A jury in Flandreau, S.D., found U.S. Rep. Bill Janklow guilty of felony manslaughter and three misdemeanors yesterday in an August highway collision that killed a farmer. Janklow, 64, said he would resign his seat Jan. 20, the day of his sentence. He could face a prison term. The Republican Janklow was South Dakota’s attorney general for four years, governor for 16 years and was finishing his first year in Congress. An election to fill his seat will be held June 1.
The Sioux Falls Argus Leader says that testimony during the trial dwelled on issues of Janklow’s health and the physics of a highway collision until the congressman took the stand in his own defense Saturday. He tearfully expressed regret to the victim’s.
When Janklow said under cross-examination that he was unable to recall the accident for medical reasons, a prosecutor pounded him with questions about his driving habits. Asked if he would speed when he was in a hurry, speed without his emergency lights on, and speed through stop signs when he was driving too fast to slow down, Janklow said, “I probably have.”
The defense said that a diabetic reaction, caused by going without food that day, kept Janklow from thinking clearly when he ran the stop sign in August and that a heart medication called Atenolol kept him from knowing he was dangerously low on blood sugar.

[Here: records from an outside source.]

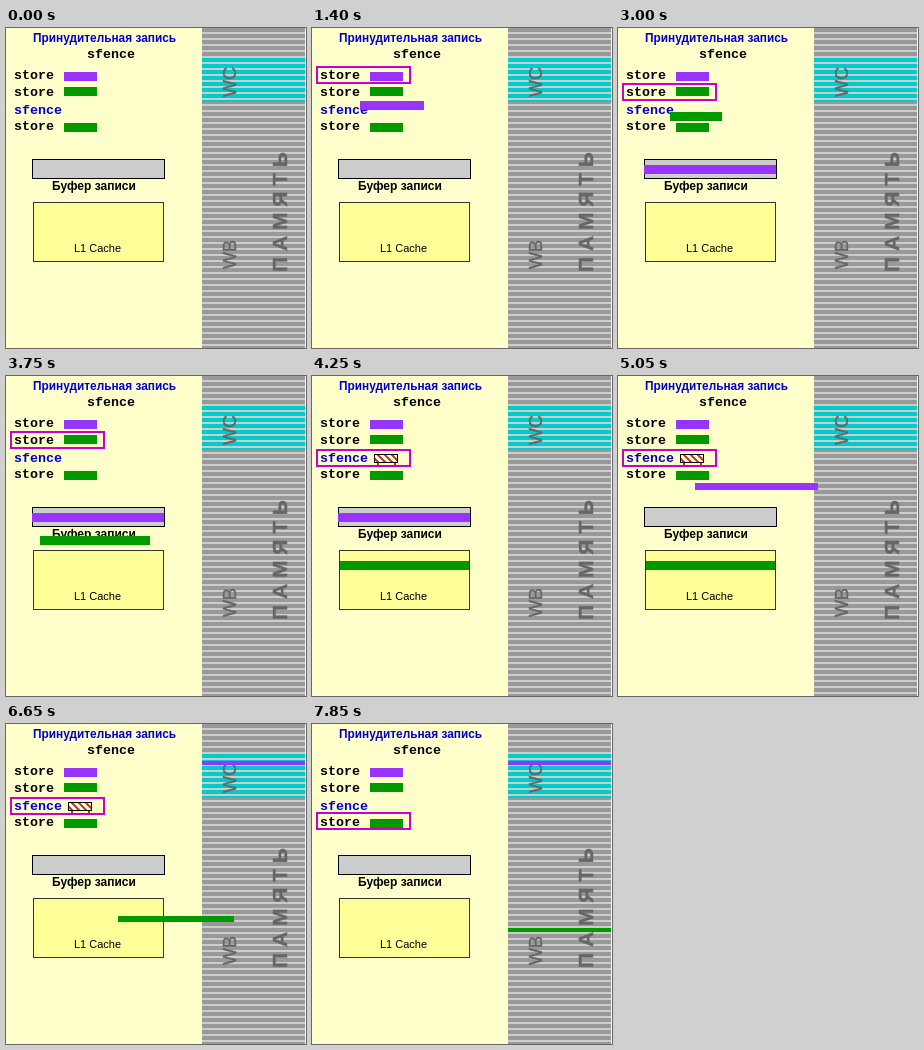
An HTML page with a canvas that plays this animation: 300 by 320 pixels, repeating every 8 s.

```html
<!DOCTYPE html>
<html lang="ru">
<head>
<meta charset="utf-8">
<title>sfence</title>
<style>
  html, body { margin: 0; width: 100%; height: 100%; overflow: hidden; background: #ffffcc; }
  canvas { display: block; }
</style>
</head>
<body>
<canvas id="stage" width="300" height="320"></canvas>
<script>
const ctx = document.getElementById('stage').getContext('2d');
const LOOP = 8000;
const PURPLE = '#9933ff', GREEN = '#009900', BLUE = '#0000cc';
const SANS = '"Liberation Sans", Arial, sans-serif';
const MONO = 'bold 13.333px "Liberation Mono", "Courier New", monospace';

const linear = u => u;
const easeOut = u => u + 0.35 * u * (1 - u);
const easeInOut = u => u - Math.sin(2 * Math.PI * u) / 26;

const rect = (left, top, right, bottom) => ({ left, top, right, bottom });

// Operands beside the instructions, and the rows they are written to
const operand = top => rect(58, top, 91, top + 9);
const memoryRow = top => rect(196, top, 299, top + 4);
const bufferRow = rect(26, 137, 158, 146);
const cacheRow = rect(28, 185, 157, 194);
const leavingCache = rect(112, 192, 228, 198);

// A move jumps through equal time steps; its first jump happens at `at`
const purpleMoves = [
  { at: 1400, steps: 4, gap: 250, from: operand(44), to: bufferRow, ease: easeOut },
  { at: 5050, steps: 3, gap: 400, from: bufferRow, to: memoryRow(37), ease: easeInOut }
];
const greenMoves = [
  { at: 3000, steps: 5, gap: 250, from: operand(59), to: cacheRow, ease: linear },
  { at: 6650, steps: 1, gap: 400, from: cacheRow, to: leavingCache, ease: linear },
  { at: 7050, steps: 1, gap: 400, from: leavingCache, to: memoryRow(204), ease: linear }
];
const cursorStops = [
  { at: 800, top: 38 }, { at: 2400, top: 55 },
  { at: 4250, top: 73, barrier: true }, { at: 7850, top: 88 }
];

const current = (list, t) => list.filter(item => item.at <= t).pop();

function box(x, y, w, h, color) {
  ctx.fillStyle = color;
  ctx.fillRect(x, y, w, h);
}

function framed(x, y, w, h, fill, edge) {
  box(x, y, w, h, edge);
  box(x + 1, y + 1, w - 2, h - 2, fill);
}

function label(text, x, y, font, color) {
  ctx.font = font;
  ctx.fillStyle = color;
  ctx.fillText(text, x, y);
}

function upward(text, x, y, font) {
  ctx.save();
  ctx.translate(x, y);
  ctx.rotate(-Math.PI / 2);
  label(text, 0, 0, font, '#666666');
  ctx.strokeStyle = '#666666';
  ctx.lineWidth = 0.4;
  ctx.strokeText(text, 0, 0);
  ctx.restore();
}

function drawMemory() {
  box(196, 0, 103, 320, '#999999');
  box(196, 30, 103, 44, '#00cccc');
  for (let y = 4; y < 320; y += 6) box(196, y, 103, 2, '#cccccc');
  upward('WC', 230, 69, '18px ' + SANS);
  upward('WB', 230, 241, '18px ' + SANS);
  upward('П А М Я Т Ь', 281, 244, 'bold 21px ' + SANS);
}

function drawProgram() {
  label('Принудительная запись', 27, 14, 'bold 11.85px ' + SANS, BLUE);
  label('sfence', 81, 30, MONO, '#000');
  label('sfence', 8, 86, MONO, BLUE);
  for (const y of [51, 68, 102]) label('store', 8, y, MONO, '#000');
  box(58, 44, 33, 9, PURPLE);
  box(58, 59, 33, 9, GREEN);
  box(58, 95, 33, 9, GREEN);
}

function drawStores() {
  framed(26, 131, 133, 20, '#cccccc', '#000');
  label('Буфер записи', 46, 162, 'bold 12px ' + SANS, '#000');
  framed(27, 174, 131, 60, '#ffff99', '#333333');
  label('L1 Cache', 68, 224, '11px ' + SANS, '#000');
}

function drawBarrier() {
  for (const x of [65, 82]) box(x, 86, 2, 4, '#cc3300');
  framed(62, 78, 24, 9, '#fff', '#000');
  ctx.save();
  ctx.beginPath();
  ctx.rect(63, 79, 22, 7);
  ctx.clip();
  ctx.strokeStyle = '#cc3300';
  ctx.lineWidth = 2;
  ctx.beginPath();
  for (let x = 58; x < 86; x += 7) {
    ctx.moveTo(x, 78);
    ctx.lineTo(x + 9, 87);
  }
  ctx.stroke();
  ctx.restore();
}

function drawMoving(moves, t, color) {
  const move = current(moves, t);
  if (!move) return;
  const { at, steps, gap, from, to, ease } = move;
  const step = Math.min(steps, 1 + Math.floor((t - at) / gap));
  const u = ease(step / steps);
  const side = key => Math.round(from[key] + (to[key] - from[key]) * u);
  const left = side('left'), top = side('top');
  box(left, top, side('right') - left, side('bottom') - top, color);
}

function drawCursor(t) {
  const stop = current(cursorStops, t);
  if (!stop) return;
  if (stop.barrier) drawBarrier();
  ctx.strokeStyle = '#cc00cc';
  ctx.lineWidth = 2;
  ctx.strokeRect(5, stop.top + 1, 93, 16);
}

function draw(t) {
  box(0, 0, 300, 320, '#ffffcc');
  drawMemory();
  drawProgram();
  drawStores();
  drawCursor(t);
  drawMoving(purpleMoves, t, PURPLE);
  drawMoving(greenMoves, t, GREEN);
}

const start = performance.now();
function tick() {
  draw((performance.now() - start) % LOOP);
  requestAnimationFrame(tick);
}
tick();
</script>
</body>
</html>
```
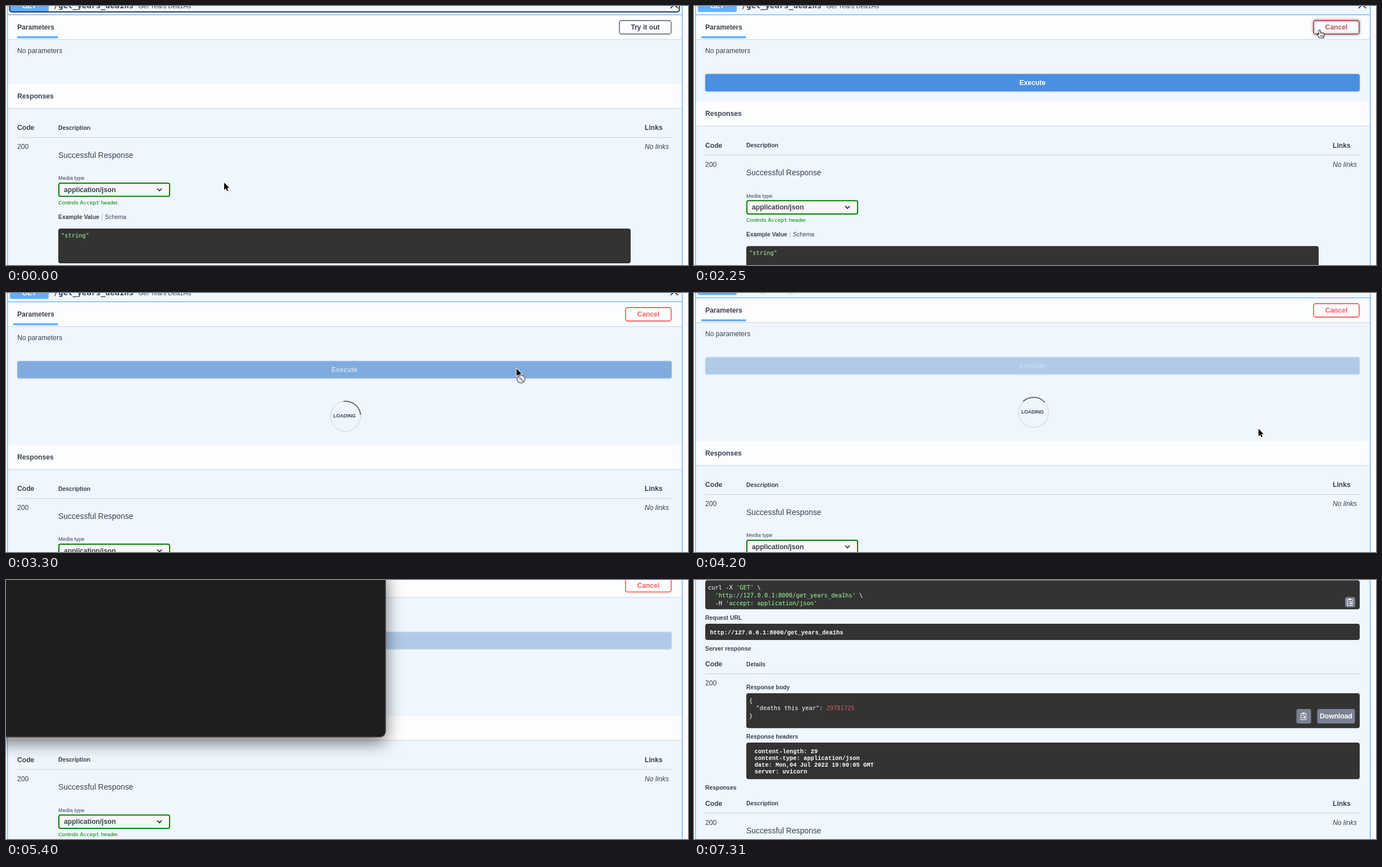
These frames come from a looping animation (1213x462 px, 7.6 s). An HTML page with a canvas:

```html
<!DOCTYPE html>
<html lang="en">
<head>
<meta charset="utf-8">
<title>API docs</title>
<style>
html, body { margin: 0; width: 100%; height: 100%; overflow: hidden; background: #fff; }
canvas { display: block; }
</style>
</head>
<body>
<canvas id="stage" width="1213" height="462"></canvas>
<script>
const c = document.getElementById('stage').getContext('2d');
const LOOP = 7600, INK = '#3b4151', BLUE = '#61affe', DARK = '#333', GREY = '#7d8293', GREEN = '#a2fca2';
const SANS = '"Liberation Sans", Arial, sans-serif';
const MONO = '"DejaVu Sans Mono", Menlo, monospace';
const SLAB = '"Liberation Mono", "Courier New", monospace';
const S = 9.53, M = 10.4, L = 12.13, XL = 13.87;   // text sizes

// Pointer waypoints: time, x, y
const path = [
  [0, 388, 315], [150, 441, 243], [450, 441, 243], [600, 800, 150], [750, 1077, 84], [900, 1077, 84],
  [1500, 1113, 43], [2250, 1113, 43], [3000, 908, 135], [3450, 908, 135], [4050, 1004, 242],
  [4500, 1004, 243], [4650, 1040, 300], [4950, 1136, 446], [5100, 1150, 480],
  [5400, 1150, 480], [5520, 663, 196], [6420, 663, 196], [6570, 915, 318], [6720, 1028, 372],
  [6870, 1087, 419], [7020, 1087, 419], [7170, 1152, 443], [7320, 1170, 490], [7600, 1170, 490]
];

const clamp = v => Math.max(0, Math.min(1, v));

function text(str, x, mid, size = L, weight = '', color = INK, font = SANS, align = 'left') {
  c.font = `${weight} ${size}px ${font}`;
  c.fillStyle = color;
  c.textAlign = align;
  c.fillText(str, x, mid + size * .355);
}
const bold = (str, x, mid, size = L) => text(str, x, mid, size, 'bold');
const code = (str, x, mid, color = '#fff') => text(str, x, mid, M, '', color, MONO);

function box(x, y, w, h, fill, r = 0, stroke, line = 2) {
  c.beginPath();
  c.roundRect(x, y, w, h, r);
  if (fill) { c.fillStyle = fill; c.fill(); }
  if (stroke) { c.strokeStyle = stroke; c.lineWidth = line; c.stroke(); }
}
function poly(points, color, width, fill) {
  c.beginPath();
  points.forEach(p => c.lineTo(...p));
  if (fill) { c.closePath(); }
  c.strokeStyle = color; c.lineWidth = width; c.stroke();
  if (fill) { c.fillStyle = fill; c.fill(); }
}
function shadowed(color, blur, dy, draw) {
  c.save();
  c.shadowColor = color; c.shadowBlur = blur; c.shadowOffsetY = dy;
  draw();
  c.restore();
}
const band = (y, h) => shadowed('rgba(0,0,0,.15)', 2, 1, () => box(3, y, 1199, h, '#fcfdff'));
const rule = y => box(20, y, 1164, 1, 'rgba(59,65,81,.2)');

function block() {
  c.fillStyle = '#fff';
  c.fillRect(0, 0, 1213, 462);
  box(3, 0, 1199, 462, '#eff6fe');
}
function sides() {
  box(2, 0, 1.3, 462, BLUE);
  box(1202, 0, 1.3, 462, BLUE);
}

function table(y) {
  bold('Code', 20, y);
  bold('Description', 93, y, M);
  bold('Links', 1136, y);
  rule(y + 17);
  text('200', 20, y + 34);
  text('No links', 1136, y + 34, L, 'italic');
  text('Successful Response', 93, y + 49, XL);
}

function responses(y) {
  band(y, 43);
  bold('Responses', 20, y + 21.5);
  table(y + 78);
  text('Media type', 93, y + 168, S);
  box(94, y + 177, 197, 23.6, '#f7f7f7', 3, '#008000');
  bold('application/json', 103, y + 188.7);
  poly([[269, y + 186.7], [273, y + 190.7], [277, y + 186.7]], '#111', 1.6);
  text('Controls', 93, y + 211.5, S, '', '#008000');
  text('Accept', 131.5, y + 211.5, S, '', '#008000', MONO);
  text('header.', 169, y + 211.5, S, '', '#008000');
  bold('Example Value', 93, y + 237.5, M);
  box(170.5, y + 232, 1, 12, 'rgba(59,65,81,.3)');
  text('Schema', 176, y + 237.5, M);
  box(93, y + 258, 1018, 62, DARK, 4);
  code('"string"', 98, y + 270, GREEN);
}

function topButton(t, hover) {
  const open = t >= 2100, p = open ? clamp((t - 2070) / 300) : 0;
  const mix = (a, b) => Math.round(a + (b - a) * p);
  const color = `rgb(${mix(59, 255)},${mix(65, 96)},${mix(81, 96)})`;
  const x = open ? 1102 : 1091;
  const draw = () => box(x, 26, 1183 - x, 24, '#fcfdff', 3.5, open ? color : '#7d8089', 1.8);
  hover ? shadowed('rgba(0,0,0,.4)', 5, 0, draw) : draw();
  text(open ? 'Cancel' : 'Try it out', open ? 1142.5 : 1137, 38, L, 'bold', color, SANS, 'center');
}

function spinner(t) {
  const mid = (-52 + (t - 3300) * .36) * Math.PI / 180;
  c.lineWidth = 1.8;
  c.strokeStyle = 'rgba(85,85,85,.12)';
  c.beginPath(); c.arc(604, 220, 26.8, 0, 7); c.stroke();
  c.strokeStyle = 'rgba(60,60,60,.8)';
  c.beginPath(); c.arc(604, 220, 26.8, mid - .8, mid + .8); c.stroke();
  text('LOADING', 602, 218.5, 8.67, 'bold', INK, SANS, 'center');
}

function requestPage(t, hover) {
  const open = t >= 2100, sent = t >= 3150;
  block();
  c.save();
  c.translate(0, t >= 4350 ? -28.7 : t >= 4200 ? -7 : 0);
  box(7, -20, 69, 30.5, BLUE, 3);
  text('GET', 41.3, 0, L, 'bold', '#fff', SANS, 'center');
  text('/get_years_dea1hs', 85, -1, XL, 'bold', INK, MONO);
  text('Get Years Dea1Hs', 235.5, -.5, 11.27);
  poly([[1182, 4], [1188.5, -2.5], [1195, 4]], '#222', 1.6);
  if (!open) box(6.5, -20, 1191, 30.5, null, 4, '#25303f', 2);
  band(16, 43);
  box(3, 15, 1199, 1.2, BLUE);
  const left = open ? 13 : 20;
  box(left, 54, 92.5 - left, 3.5, BLUE);
  bold('Parameters', 20, 38);
  topButton(t, hover);
  text('No parameters', 20, 79.5);
  if (open) {
    c.globalAlpha = sent ? 1 - .7 * clamp((t - 3120) / 300) : 1;
    shadowed('rgba(0,0,0,.25)', 3, .5, () => box(20, 121.3, 1164, 31, '#4990e2', 3.5));
    text('Execute', 602, 137, L, 'bold', '#fff', SANS, 'center');
    c.globalAlpha = 1;
  }
  if (sent) spinner(t);
  responses(sent ? 271 : open ? 170.3 : 139);
  c.restore();
  sides();
  if (t >= 4350) {
    shadowed('rgba(0,0,0,.55)', 30, 9, () => box(-20, -20, 695.5, 300.5, '#1e1e1e', 10));
    box(-20, -20, 695, 300, null, 10, '#5c5c5c', 1);
  }
}

function copyButton(x, y, size) {
  box(x, y, size, size, GREY, 3.5);
  c.save();
  c.translate(x + size / 2, y + size / 2);
  box(-5, -5, 9, 11, null, 1, '#fff', 1.1);
  box(-2.5, -6.5, 4, 3, '#fff', 1);
  poly([[-3, -1], [2, -1]], '#fff', 1);
  poly([[-3, 3], [-1, 3]], '#fff', 1);
  box(.5, -.2, 6, 4.4, GREY);
  poly([[6, 2], [0, 2]], '#fff', 1.1);
  poly([[2.5, -.2], [0, 2], [2.5, 4.2]], '#fff', 1.1);
  c.restore();
}

function resultPage() {
  block();
  box(20, .5, 1164, 51.7, DARK, 4);
  code('curl -X', 25, 13);
  code("'GET'", 75, 13, GREEN);
  code('\\', 112.6, 13);
  code("'http://127.0.0.1:8000/get_years_dea1hs'", 37.5, 27, GREEN);
  code('\\', 294, 27);
  code('-H', 37.5, 41);
  code("'accept: application/json'", 56.3, 41, GREEN);
  copyButton(1158, 30.5, 18);
  bold('Request URL', 20, 67, M);
  box(20, 78, 1164, 29, DARK, 4);
  text('http://127.0.0.1:8000/get_years_dea1hs', 28.5, 93, M, 'bold', '#fff', SLAB);
  bold('Server response', 20, 122, M);
  bold('Code', 20, 150);
  bold('Details', 93, 150, M);
  rule(167);
  text('200', 20, 184);
  bold('Response body', 93, 191.5, M);
  box(93, 202, 1091, 62.3, DARK, 4);
  code('{', 98, 215);
  code('"deaths this year":', 110.5, 228.5);
  code('29781725', 235.5, 228.5, '#d36363');
  code('}', 98, 242.5);
  copyButton(1071.5, 230, 26);
  box(1108.5, 230, 67, 26, GREY, 3.5);
  text('Download', 1142, 243, L, 'bold', '#fff', SANS, 'center');
  bold('Response headers', 93, 279.5, M);
  box(93, 290, 1091, 65.3, DARK, 4);
  ['content-length: 29', 'content-type: application/json', 'date: Mon,04 Jul 2022 19:00:05 GMT', 'server: uvicorn']
    .forEach((s, i) => text(s, 107.7, 305 + i * 12.2, M, 'bold', '#fff', SLAB));
  bold('Responses', 20, 370.5, M);
  table(398.5);
  sides();
}

function pointer(x, y, kind) {
  c.save();
  c.translate(x, y);
  c.lineJoin = 'round';
  if (kind === 'hand') {
    c.beginPath();
    c.moveTo(-1.8, 8);
    c.lineTo(-1.8, 1);
    c.quadraticCurveTo(0, -1.5, 1.3, 1);
    c.lineTo(1.5, 5);
    c.quadraticCurveTo(3, 3.8, 4, 5.3);
    c.quadraticCurveTo(5.5, 4.5, 6.2, 6);
    c.quadraticCurveTo(8, 5.5, 8, 7.5);
    c.quadraticCurveTo(8, 11, 6.5, 14);
    c.lineTo(-.5, 14);
    c.quadraticCurveTo(-2.5, 11, -4.5, 8.5);
    c.quadraticCurveTo(-4.3, 6, -1.8, 8);
    c.fillStyle = '#fff'; c.fill();
    c.strokeStyle = '#111'; c.lineWidth = 1.1; c.stroke();
    [1.8, 3.8, 5.6].forEach(f => poly([[f, 9], [f, 12]], '#111', .8));
  } else {
    poly([[0, 0], [0, 13], [3, 10.3], [5, 14.8], [7.2, 13.9], [5.2, 9.5], [9.2, 9.3]], '#fff', 2, '#000');
  }
  if (kind === 'blocked') {
    c.beginPath(); c.arc(8, 18.5, 7, 0, 7);
    c.fillStyle = '#e4e6ea'; c.fill();
    c.strokeStyle = '#80858e'; c.lineWidth = 1.8; c.stroke();
    poly([[3.2, 13.7], [12.8, 23.3]], '#80858e', 1.8);
  }
  c.restore();
}

function pointerAt(t) {
  const i = Math.max(1, path.findIndex(p => p[0] >= t));
  const [t0, x0, y0] = path[i - 1], [t1, x1, y1] = path[i], p = (t - t0) / (t1 - t0);
  return [x0 + (x1 - x0) * p, y0 + (y1 - y0) * p];
}

function draw(now) {
  const raw = now % LOOP;
  const t = raw < 5520 ? Math.floor(raw / 150) * 150 : 5520 + Math.floor((raw - 5510) / 150) * 150;
  const [x, y] = pointerAt(t);
  const onTop = t < 4000 && x > (t < 2100 ? 1090 : 1101) && y > 25 && y < 50;
  const onExecute = t >= 2100 && t < 4200 && y > 121 && y < 153;
  t < 5520 ? requestPage(t, onTop) : resultPage();
  pointer(x, y, onTop || (onExecute && t < 3150) ? 'hand' : onExecute ? 'blocked' : 'arrow');
}

let start;
function tick(now) {
  start ??= now;
  draw(now - start);
  requestAnimationFrame(tick);
}
requestAnimationFrame(tick);
</script>
</body>
</html>
```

At the accident scene, Janklow first told officers he had swerved to avoid a white car that had crossed his path. The defense said he was confused when he said that because of the hypoglycemia and that he had suffered a head injury in the accident.